» **What you are asked to do**: Copy out each line of the data that holds the string "rect".

» **Records supplied**:
*** Begin section ***

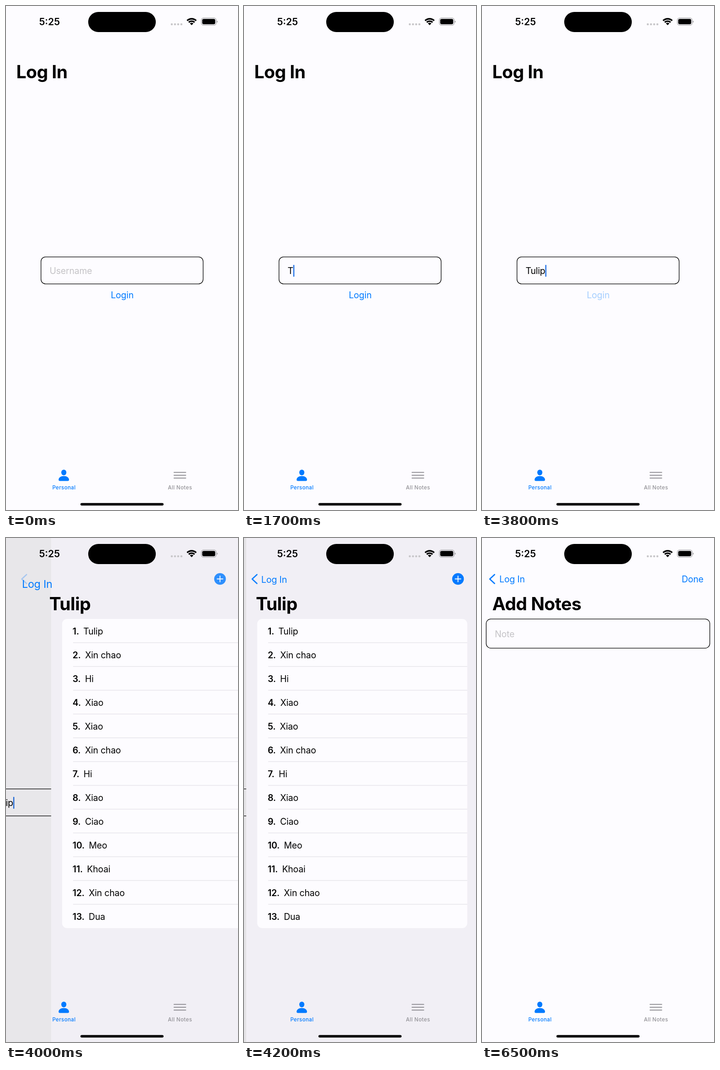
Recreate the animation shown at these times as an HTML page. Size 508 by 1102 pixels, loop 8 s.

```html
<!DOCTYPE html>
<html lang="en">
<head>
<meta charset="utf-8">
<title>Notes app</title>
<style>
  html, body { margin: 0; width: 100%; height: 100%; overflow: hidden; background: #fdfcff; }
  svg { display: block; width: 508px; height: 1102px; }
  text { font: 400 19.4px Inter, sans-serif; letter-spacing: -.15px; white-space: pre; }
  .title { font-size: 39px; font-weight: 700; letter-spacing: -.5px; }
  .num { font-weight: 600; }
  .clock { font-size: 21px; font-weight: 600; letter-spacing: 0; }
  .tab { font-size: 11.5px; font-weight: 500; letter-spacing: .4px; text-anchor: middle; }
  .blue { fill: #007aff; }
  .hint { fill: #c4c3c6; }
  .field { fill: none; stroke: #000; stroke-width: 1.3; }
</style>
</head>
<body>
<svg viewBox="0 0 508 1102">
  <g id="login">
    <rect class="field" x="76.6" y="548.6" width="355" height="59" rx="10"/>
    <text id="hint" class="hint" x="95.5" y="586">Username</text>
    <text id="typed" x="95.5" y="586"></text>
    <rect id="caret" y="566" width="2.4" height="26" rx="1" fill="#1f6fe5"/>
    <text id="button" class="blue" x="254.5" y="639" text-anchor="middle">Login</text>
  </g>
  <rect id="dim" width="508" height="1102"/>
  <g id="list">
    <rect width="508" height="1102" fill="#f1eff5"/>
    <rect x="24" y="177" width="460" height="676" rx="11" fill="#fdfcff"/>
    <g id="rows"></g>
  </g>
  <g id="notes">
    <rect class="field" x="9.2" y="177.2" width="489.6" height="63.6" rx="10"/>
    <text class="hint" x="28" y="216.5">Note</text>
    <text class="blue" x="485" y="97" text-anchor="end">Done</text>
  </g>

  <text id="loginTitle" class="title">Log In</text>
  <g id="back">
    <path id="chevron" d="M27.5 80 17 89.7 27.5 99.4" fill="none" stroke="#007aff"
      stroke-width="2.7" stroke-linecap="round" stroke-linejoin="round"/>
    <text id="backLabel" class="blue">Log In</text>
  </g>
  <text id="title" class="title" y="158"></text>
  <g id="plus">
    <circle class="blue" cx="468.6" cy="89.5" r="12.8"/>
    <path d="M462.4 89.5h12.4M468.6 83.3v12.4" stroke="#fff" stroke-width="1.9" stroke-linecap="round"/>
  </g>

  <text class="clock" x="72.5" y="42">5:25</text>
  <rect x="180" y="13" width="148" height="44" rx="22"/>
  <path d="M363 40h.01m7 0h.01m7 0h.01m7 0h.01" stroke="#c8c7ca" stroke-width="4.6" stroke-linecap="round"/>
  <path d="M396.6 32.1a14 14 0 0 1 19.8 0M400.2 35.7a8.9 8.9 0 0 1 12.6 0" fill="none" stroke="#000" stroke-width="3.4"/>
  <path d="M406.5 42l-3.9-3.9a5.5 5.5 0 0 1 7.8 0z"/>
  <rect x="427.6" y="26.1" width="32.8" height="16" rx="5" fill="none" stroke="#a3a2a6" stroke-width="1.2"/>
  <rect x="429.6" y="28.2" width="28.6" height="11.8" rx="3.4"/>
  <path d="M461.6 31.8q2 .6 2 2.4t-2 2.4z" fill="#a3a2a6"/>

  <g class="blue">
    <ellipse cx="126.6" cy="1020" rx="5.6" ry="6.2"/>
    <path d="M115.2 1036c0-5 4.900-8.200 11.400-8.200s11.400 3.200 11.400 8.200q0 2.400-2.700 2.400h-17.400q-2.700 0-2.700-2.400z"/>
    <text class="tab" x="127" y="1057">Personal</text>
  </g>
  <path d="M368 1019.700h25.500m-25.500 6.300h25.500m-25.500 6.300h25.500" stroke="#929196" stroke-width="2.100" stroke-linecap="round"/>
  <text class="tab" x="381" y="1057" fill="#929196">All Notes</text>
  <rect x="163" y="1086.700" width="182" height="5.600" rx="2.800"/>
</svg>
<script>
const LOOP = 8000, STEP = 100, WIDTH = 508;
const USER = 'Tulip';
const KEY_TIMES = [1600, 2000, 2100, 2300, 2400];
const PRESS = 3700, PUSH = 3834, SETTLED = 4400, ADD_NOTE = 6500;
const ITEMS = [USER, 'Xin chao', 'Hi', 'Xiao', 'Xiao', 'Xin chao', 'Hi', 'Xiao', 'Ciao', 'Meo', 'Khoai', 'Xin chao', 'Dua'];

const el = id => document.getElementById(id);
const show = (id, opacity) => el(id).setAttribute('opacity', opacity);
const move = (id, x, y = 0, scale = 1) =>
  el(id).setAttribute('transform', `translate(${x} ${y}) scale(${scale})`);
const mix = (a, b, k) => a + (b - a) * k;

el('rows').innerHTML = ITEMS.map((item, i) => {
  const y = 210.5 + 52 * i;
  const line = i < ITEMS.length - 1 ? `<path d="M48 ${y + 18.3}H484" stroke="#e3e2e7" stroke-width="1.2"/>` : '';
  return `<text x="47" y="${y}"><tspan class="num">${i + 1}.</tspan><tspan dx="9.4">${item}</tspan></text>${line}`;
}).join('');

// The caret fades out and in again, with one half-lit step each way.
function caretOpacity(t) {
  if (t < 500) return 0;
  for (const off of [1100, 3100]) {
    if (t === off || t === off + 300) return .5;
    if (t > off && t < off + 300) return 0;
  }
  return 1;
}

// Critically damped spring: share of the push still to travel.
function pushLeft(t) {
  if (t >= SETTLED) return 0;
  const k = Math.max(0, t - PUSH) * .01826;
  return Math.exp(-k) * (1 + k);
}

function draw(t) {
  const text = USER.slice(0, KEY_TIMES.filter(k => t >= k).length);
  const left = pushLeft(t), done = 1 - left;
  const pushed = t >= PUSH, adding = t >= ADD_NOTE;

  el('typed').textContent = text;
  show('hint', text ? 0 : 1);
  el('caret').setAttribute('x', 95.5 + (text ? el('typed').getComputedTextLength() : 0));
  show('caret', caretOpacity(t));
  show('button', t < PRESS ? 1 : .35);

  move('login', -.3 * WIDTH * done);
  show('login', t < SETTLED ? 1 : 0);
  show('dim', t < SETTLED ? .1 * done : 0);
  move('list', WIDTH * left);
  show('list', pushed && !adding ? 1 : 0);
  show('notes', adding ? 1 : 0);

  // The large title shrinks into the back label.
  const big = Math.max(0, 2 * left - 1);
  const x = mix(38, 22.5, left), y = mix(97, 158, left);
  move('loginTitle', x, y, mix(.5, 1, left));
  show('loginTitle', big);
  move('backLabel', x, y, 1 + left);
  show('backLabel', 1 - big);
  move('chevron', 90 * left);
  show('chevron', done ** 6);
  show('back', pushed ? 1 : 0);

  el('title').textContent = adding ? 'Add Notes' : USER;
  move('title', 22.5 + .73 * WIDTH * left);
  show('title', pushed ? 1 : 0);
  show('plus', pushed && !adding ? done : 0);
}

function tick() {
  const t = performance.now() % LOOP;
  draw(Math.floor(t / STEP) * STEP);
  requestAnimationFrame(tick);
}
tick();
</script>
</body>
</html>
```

*** End section ***

» **Your response**:
    <rect class="field" x="76.6" y="548.6" width="355" height="59" rx="10"/>
    <rect id="caret" y="566" width="2.4" height="26" rx="1" fill="#1f6fe5"/>
  <rect id="dim" width="508" height="1102"/>
    <rect width="508" height="1102" fill="#f1eff5"/>
    <rect x="24" y="177" width="460" height="676" rx="11" fill="#fdfcff"/>
    <rect class="field" x="9.2" y="177.2" width="489.6" height="63.6" rx="10"/>
  <rect x="180" y="13" width="148" height="44" rx="22"/>
  <rect x="427.6" y="26.1" width="32.8" height="16" rx="5" fill="none" stroke="#a3a2a6" stroke-width="1.2"/>
  <rect x="429.6" y="28.2" width="28.6" height="11.8" rx="3.4"/>
  <rect x="163" y="1086.700" width="182" height="5.600" rx="2.800"/>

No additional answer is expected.